* The problem:
Lines with "title" in them are to be located in the listing below and copied.

* Input data:
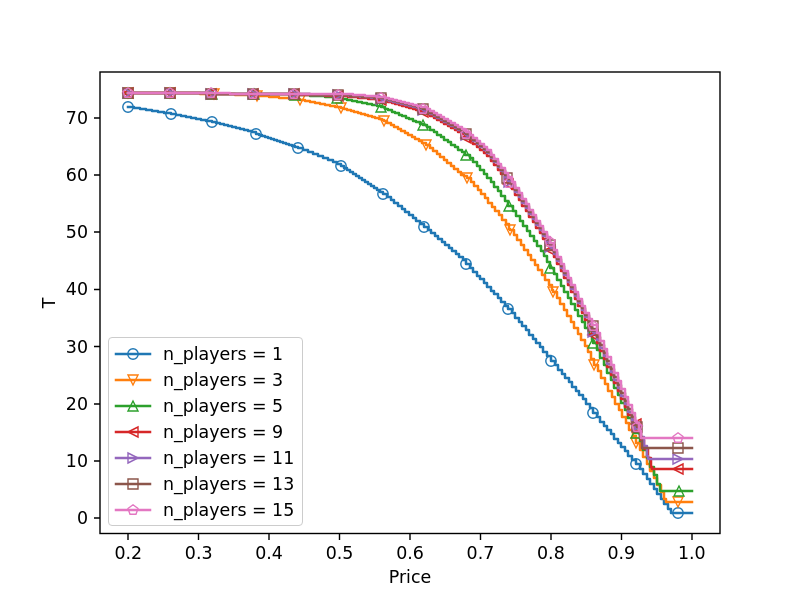
<!DOCTYPE html>
<html lang="en">
<head>
<meta charset="utf-8">
<title>T by price and number of players</title>
<style>
:root{--ink:#000;--paper:#fff;--frame:#ccc;--p1:#1f77b4;--p3:#ff7f0e;--p5:#2ca02c;--p9:#d62728;--p11:#9467bd;--p13:#8c564b;--p15:#e377c2}
*{box-sizing:border-box;margin:0;padding:0}
html,body{width:801px;height:600px;overflow:hidden;background:var(--paper)}
.chart{position:relative;width:801px;height:600px;overflow:hidden;color:var(--ink);font:17.4px/20px "DejaVu Sans",sans-serif}
.plot{position:absolute;inset:0;display:block}
.axes{fill:none;stroke:var(--ink);stroke-width:1.4}
.series{fill:none;stroke:currentColor;stroke-width:1.4}
.curve{stroke-width:2.5;stroke-linejoin:round;stroke-linecap:square}
.p1{color:var(--p1)}.p3{color:var(--p3)}.p5{color:var(--p5)}.p9{color:var(--p9)}.p11{color:var(--p11)}.p13{color:var(--p13)}.p15{color:var(--p15)}
.x-ticks,.y-ticks{position:absolute;display:grid;list-style:none}
.x-ticks{left:93px;top:543px;width:634px;grid-template-columns:repeat(9,1fr);text-align:center}
.y-ticks{left:50px;top:89px;width:38px;height:458px;grid-template-rows:repeat(8,1fr);align-items:center;text-align:right}
.x-title,.y-title{position:absolute;text-align:center}
.x-title{left:100px;top:567px;width:620px}
.y-title{left:39px;top:293px;width:20px;transform:rotate(-90deg)}
.legend{position:absolute;left:108px;top:337px;width:195px;height:189px;padding:2.5px 5px;border:1.8px solid var(--frame);border-radius:4px;background:rgba(255,255,255,.8);list-style:none}
.legend li{display:flex;align-items:center;gap:11px;height:26px;white-space:nowrap}
.legend svg{flex:none;width:38px;height:26px}
.legend span{color:var(--ink)}
</style>
</head>
<body>
<main class="chart">
<svg class="plot" width="801" height="600" viewBox="0 0 801 600" role="img" aria-label="Step curves of T against price for seven player counts">
<defs>
<circle id="ring" r="5.2"/>
<path id="down" d="M-5-5H5L0 5Z"/>
<path id="up" d="M-5 5H5L0-5Z"/>
<path id="left" d="M-5 0L5-5V5Z"/>
<path id="right" d="M5 0L-5-5V5Z"/>
<path id="box" d="M-5-5H5V5H-5Z"/>
<path id="penta" d="M0-5.2L5-1.6L3 4.2H-3L-5-1.6Z"/>
</defs>
<g class="series p1">
<path class="curve" d="M128 107h6v1h6v1h6v1h6v1h6v1h6v1h7v1h5v1h5v1h5v1h5v1h5v1h5v1h5v1h6v1h4v1h4v1h4v1h4v1h4v1h4v1h4v1h4v1h4v1h4v1h4v2h3v1h3v1h3v1h3v1h3v1h3v1h3v1h3v1h3v1h3v1h3v1h3v1h3v1h3v1h5v2h5v2h5v2h5v2h5v2h5v2h5v2h4v2h4v2h3v2h3v2h3v2h3v2h3v2h3v2h3v2h3v2h3v2h3v2h3v2h3v2h3v2h3v2h4v3h4v3h3v3h4v3h4v3h3v3h4v3h4v3h3v3h4v3h4v3h4v3h3v3h4v3h3v3h4v3h3v3h4v3h3v3h4v3h3v3h4v3h3v4h4v4h3v4h4v4h3v3h4v4h3v4h4v4h3v3h4v4h3v4h4v4h3v3h4v4h3v5h4v4h3v4h4v4h3v5h4v4h3v4h4v4h3v5h4v4h4v5h4v4h3v5h4v4h3v4h4v4h3v5h4v4h3v4h4v4h3v5h4v4h3v5h4v4h3v5h4v4h3v4h4v4h3v5h4v4h3v4h4v4h3v5h4v4h4v4h4v5h3v5h4v5h3v5h4v5h3v5h4v5h3v5h4v5h3v4H692"/>
<use href="#ring" x="128" y="107"/><use href="#ring" x="171" y="114"/><use href="#ring" x="212" y="122"/><use href="#ring" x="256" y="134"/><use href="#ring" x="298" y="148"/><use href="#ring" x="341" y="166"/><use href="#ring" x="383" y="194"/><use href="#ring" x="424" y="227"/><use href="#ring" x="466" y="264"/><use href="#ring" x="508" y="309"/><use href="#ring" x="551" y="361"/><use href="#ring" x="593" y="413"/><use href="#ring" x="636" y="464"/><use href="#ring" x="678" y="513"/>
</g>
<g class="series p3">
<path class="curve" d="M128 93H200v1H235v1H257v1h12v1h10v1h10v1H300v1h5v1h5v1h5v1h5v1h5v1h5v1h5v1H341V108h3v1h3v1h4v1h3v1h4v1h3v1h4v1h3v1h4v1h3v1h4v1h3v1H384V121h3v2h4v2h3v2h4v2h3v2h4v2h3v2h4v2h3v2h4v2h3v2h4v2h4v3h3v3h4v3h3v3h4v3h3v3h4v3h3v3h4v3h3v3h3v1H467V178h4v4h3v4h4v4h3v4h4v4h3v5h4v4h3v4h4v4h3v5h4v4h3v5H510V230h4v5h3v5h4v5h3v5h4v5h3v5h4v5h3v5h4v5h3v5h4v5h3v5H553V292h4v6h3v6h4v6h3v6h4v6h3v6h4v6h3v6h4v6h3v6h3v7H594V365h4v6h3v7h4v6h3v7h4v6h3v7h4v6h3v7h4v6h3v7h4v6h3v7h4v7h3v7h4v7h3v7h4v7h3v7h4v7h3v7H666V502H692"/>
<use href="#down" x="128" y="93"/><use href="#down" x="170" y="93"/><use href="#down" x="214" y="94"/><use href="#down" x="257" y="96"/><use href="#down" x="300" y="100"/><use href="#down" x="341" y="108"/><use href="#down" x="384" y="121"/><use href="#down" x="426" y="145"/><use href="#down" x="467" y="178"/><use href="#down" x="510" y="230"/><use href="#down" x="553" y="292"/><use href="#down" x="594" y="365"/><use href="#down" x="636" y="443"/><use href="#down" x="678" y="502"/>
</g>
<g class="series p5">
<path class="curve" d="M128 93H212v1H290v1h20v1h15v1h12v1h5v1h5v1h5v1h5v1h5v1h5v1h5v1h5v1H381V107h4v2h3v1h4v2h3v1h4v2h3v1h4v2h3v1h4v2h3v1h4v2h3v1h4v2h3v3h4v2h3v3h4v2h3v3h4v2h3v3h4v2h3v3h4v2h3v3H466h4v3h3v4h4v4h3v4h4v4h3v4h4v4h3v5h4v4h3v5h4v5h3v5H509h4v5h3v5h4v5h3v5h4v5h3v5h4v5h3v5h4v5h3v5h3v6H550V268h4v6h3v6h4v6h3v6h4v6h3v6h4v6h3v6h4v6h3v6h4v6h3v6H593V343h4v7h3v8h4v7h3v8h4v7h3v8h4v7h3v8h4v7h3v8h4v7h3v8H636h4v8h3v9h4v8h3v9h4v8h3v9H660V491H692"/>
<use href="#up" x="128" y="93"/><use href="#up" x="170" y="93"/><use href="#up" x="212" y="94"/><use href="#up" x="254" y="94"/><use href="#up" x="295" y="95"/><use href="#up" x="337" y="98"/><use href="#up" x="381" y="107"/><use href="#up" x="423" y="125"/><use href="#up" x="466" y="155"/><use href="#up" x="509" y="206"/><use href="#up" x="550" y="268"/><use href="#up" x="593" y="343"/><use href="#up" x="636" y="433"/><use href="#up" x="679" y="491"/>
</g>
<g class="series p9">
<path class="curve" d="M128 93H212v1H300v1h25v1H338h10v1h10v1h10v1h10v1H381h4v1h3v1h4v1h3v1h4v1h3v1h4v1h3v1h4v1h3v1h4v1h3v1h4v2h3v2h4v2h3v2h4v2h3v2h4v2h3v2h4v2h3v2h4v2h3v2H466V138h4v3h3v3h4v3h3v3h4v3h3v3h4v5h3v4h4v5h3v4h4v5h3v4H508V184h4v5h3v6h4v5h3v6h4v5h3v6h4v5h3v6h4v5h3v6h4v5h3v6h4v7h3v7h4v7h3v7h4v7h3v7h4v7h3v7h4v7h3v7h4v7h3v7H593V335h4v8h3v8h4v8h3v8h4v8h3v8h4v8h3v8h4v8h3v8h4v8h3v8H637h4v9h3v9h4v9h3v9H652V469H692"/>
<use href="#left" x="128" y="93"/><use href="#left" x="170" y="93"/><use href="#left" x="211" y="94"/><use href="#left" x="253" y="94"/><use href="#left" x="294" y="94"/><use href="#left" x="338" y="96"/><use href="#left" x="381" y="100"/><use href="#left" x="423" y="112"/><use href="#left" x="466" y="138"/><use href="#left" x="508" y="184"/><use href="#left" x="550" y="250"/><use href="#left" x="593" y="335"/><use href="#left" x="636" y="424"/><use href="#left" x="678" y="469"/>
</g>
<g class="series p11">
<path class="curve" d="M128 93H212v1H310v1H338h11v1h11v1h11v1H381V99h4v1h4v1h4v1h4v1h4v1h4v1h4v1h4v1h4v1h4v1H423V110h4v2h3v2h4v2h3v2h4v2h3v2h4v2h3v2h4v2h3v2h4v2h3v2H466V135h4v3h3v3h4v3h3v3h4v3h3v3h4v5h3v4h4v5h3v4h4v5h3v4H508V181h4v5h3v6h4v5h3v6h4v5h3v6h4v5h3v6h4v5h3v6h4v5h3v6h4v7h3v7h4v7h3v7h4v7h3v7h4v7h3v7h4v7h3v7h4v7h3v7H593V332h4v8h3v8h4v8h3v8h4v8h3v8h4v8h3v8h4v8h3v8h4v8h3v8H637h4v9h3v9h3v10H648V459H692"/>
<use href="#right" x="128" y="93"/><use href="#right" x="170" y="93"/><use href="#right" x="211" y="94"/><use href="#right" x="253" y="94"/><use href="#right" x="294" y="94"/><use href="#right" x="338" y="95"/><use href="#right" x="381" y="99"/><use href="#right" x="423" y="110"/><use href="#right" x="466" y="135"/><use href="#right" x="509" y="182"/><use href="#right" x="550" y="247"/><use href="#right" x="593" y="332"/><use href="#right" x="637" y="426"/><use href="#right" x="678" y="459"/>
</g>
<g class="series p13">
<path class="curve" d="M128 93H212v1H310v1H338h12v1h12v1h12v1H381h4v1h4v1h4v1h4v1h4v1h4v1h4v1h4v1h4v1h4v1H423V109h4v2h3v2h4v2h3v2h4v2h3v2h4v2h3v2h4v2h3v2h4v2h3v2H466V134h4v3h3v3h4v3h3v3h4v3h3v3h4v5h3v4h4v5h3v4h4v5h3v4H508h4v5h3v6h4v5h3v6h4v5h3v6h4v5h3v6h4v5h3v6h4v5h3v6h4v7h3v7h4v7h3v7h4v7h3v7h4v7h3v7h4v7h3v7h4v7h3v7H593h4v8h3v8h4v8h3v8h4v8h3v8h4v8h3v8h4v8h3v8h4v8h3v8H637V427h3v10H642V448H692"/>
<use href="#box" x="128" y="93"/><use href="#box" x="170" y="93"/><use href="#box" x="211" y="94"/><use href="#box" x="253" y="94"/><use href="#box" x="294" y="94"/><use href="#box" x="338" y="95"/><use href="#box" x="381" y="98"/><use href="#box" x="423" y="109"/><use href="#box" x="466" y="134"/><use href="#box" x="507" y="178"/><use href="#box" x="550" y="245"/><use href="#box" x="593" y="326"/><use href="#box" x="637" y="427"/><use href="#box" x="678" y="448"/>
</g>
<g class="series p15">
<path class="curve" d="M128 93H230v1H338h15v1h12v1h12v1H381h4v1h4v1h4v1h4v1h4v1h4v1h4v1h4v1h4v1h4v1H423h4v2h3v2h4v2h3v2h4v2h3v2h4v2h3v2h4v2h3v2h4v2h3v2H466V132h4v3h3v3h4v3h3v3h4v3h3v3h4v5h3v4h4v5h3v4h4v5h3v4H508h4v5h3v6h4v5h3v6h4v5h3v6h4v5h3v6h4v5h3v6h4v5h3v6h4v7h3v7h4v7h3v7h4v7h3v7h4v7h3v7h4v7h3v7h4v6h3v6H593h4v8h3v8h4v8h3v8h4v8h3v8h4v8h3v8h4v8h3v8h4v8h3v8H637V423h2v8H641V438H692"/>
<use href="#penta" x="128" y="93"/><use href="#penta" x="170" y="93"/><use href="#penta" x="211" y="93"/><use href="#penta" x="253" y="94"/><use href="#penta" x="294" y="94"/><use href="#penta" x="338" y="95"/><use href="#penta" x="381" y="98"/><use href="#penta" x="423" y="109"/><use href="#penta" x="466" y="134"/><use href="#penta" x="509" y="183"/><use href="#penta" x="550" y="242"/><use href="#penta" x="593" y="326"/><use href="#penta" x="637" y="427"/><use href="#penta" x="678" y="438"/>
</g>
<g class="axes">
<rect x="100" y="72" width="620" height="461.5"/>
<path d="M128 533v7M198.5 533v7M269 533v7M339.5 533v7M410 533v7M480.5 533v7M551 533v7M621.5 533v7M692 533v7"/>
<path d="M100 118h-6M100 175h-6M100 232h-6M100 289.5h-6M100 346.5h-6M100 404h-6M100 461h-6M100 518h-6"/>
</g>
</svg>
<ol class="y-ticks"><li>70</li><li>60</li><li>50</li><li>40</li><li>30</li><li>20</li><li>10</li><li>0</li></ol>
<ol class="x-ticks"><li>0.2</li><li>0.3</li><li>0.4</li><li>0.5</li><li>0.6</li><li>0.7</li><li>0.8</li><li>0.9</li><li>1.0</li></ol>
<p class="y-title">T</p>
<p class="x-title">Price</p>
<ul class="legend">
<li class="p1"><svg class="series" viewBox="-19 -13 38 26"><path class="curve" d="M-17 0H17"/><use href="#ring"/></svg><span>n_players = 1</span></li>
<li class="p3"><svg class="series" viewBox="-19 -13 38 26"><path class="curve" d="M-17 0H17"/><use href="#down"/></svg><span>n_players = 3</span></li>
<li class="p5"><svg class="series" viewBox="-19 -13 38 26"><path class="curve" d="M-17 0H17"/><use href="#up"/></svg><span>n_players = 5</span></li>
<li class="p9"><svg class="series" viewBox="-19 -13 38 26"><path class="curve" d="M-17 0H17"/><use href="#left"/></svg><span>n_players = 9</span></li>
<li class="p11"><svg class="series" viewBox="-19 -13 38 26"><path class="curve" d="M-17 0H17"/><use href="#right"/></svg><span>n_players = 11</span></li>
<li class="p13"><svg class="series" viewBox="-19 -13 38 26"><path class="curve" d="M-17 0H17"/><use href="#box"/></svg><span>n_players = 13</span></li>
<li class="p15"><svg class="series" viewBox="-19 -13 38 26"><path class="curve" d="M-17 0H17"/><use href="#penta"/></svg><span>n_players = 15</span></li>
</ul>
</main>
</body>
</html>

* Task answer:
<title>T by price and number of players</title>
.x-title,.y-title{position:absolute;text-align:center}
.x-title{left:100px;top:567px;width:620px}
.y-title{left:39px;top:293px;width:20px;transform:rotate(-90deg)}
<p class="y-title">T</p>
<p class="x-title">Price</p>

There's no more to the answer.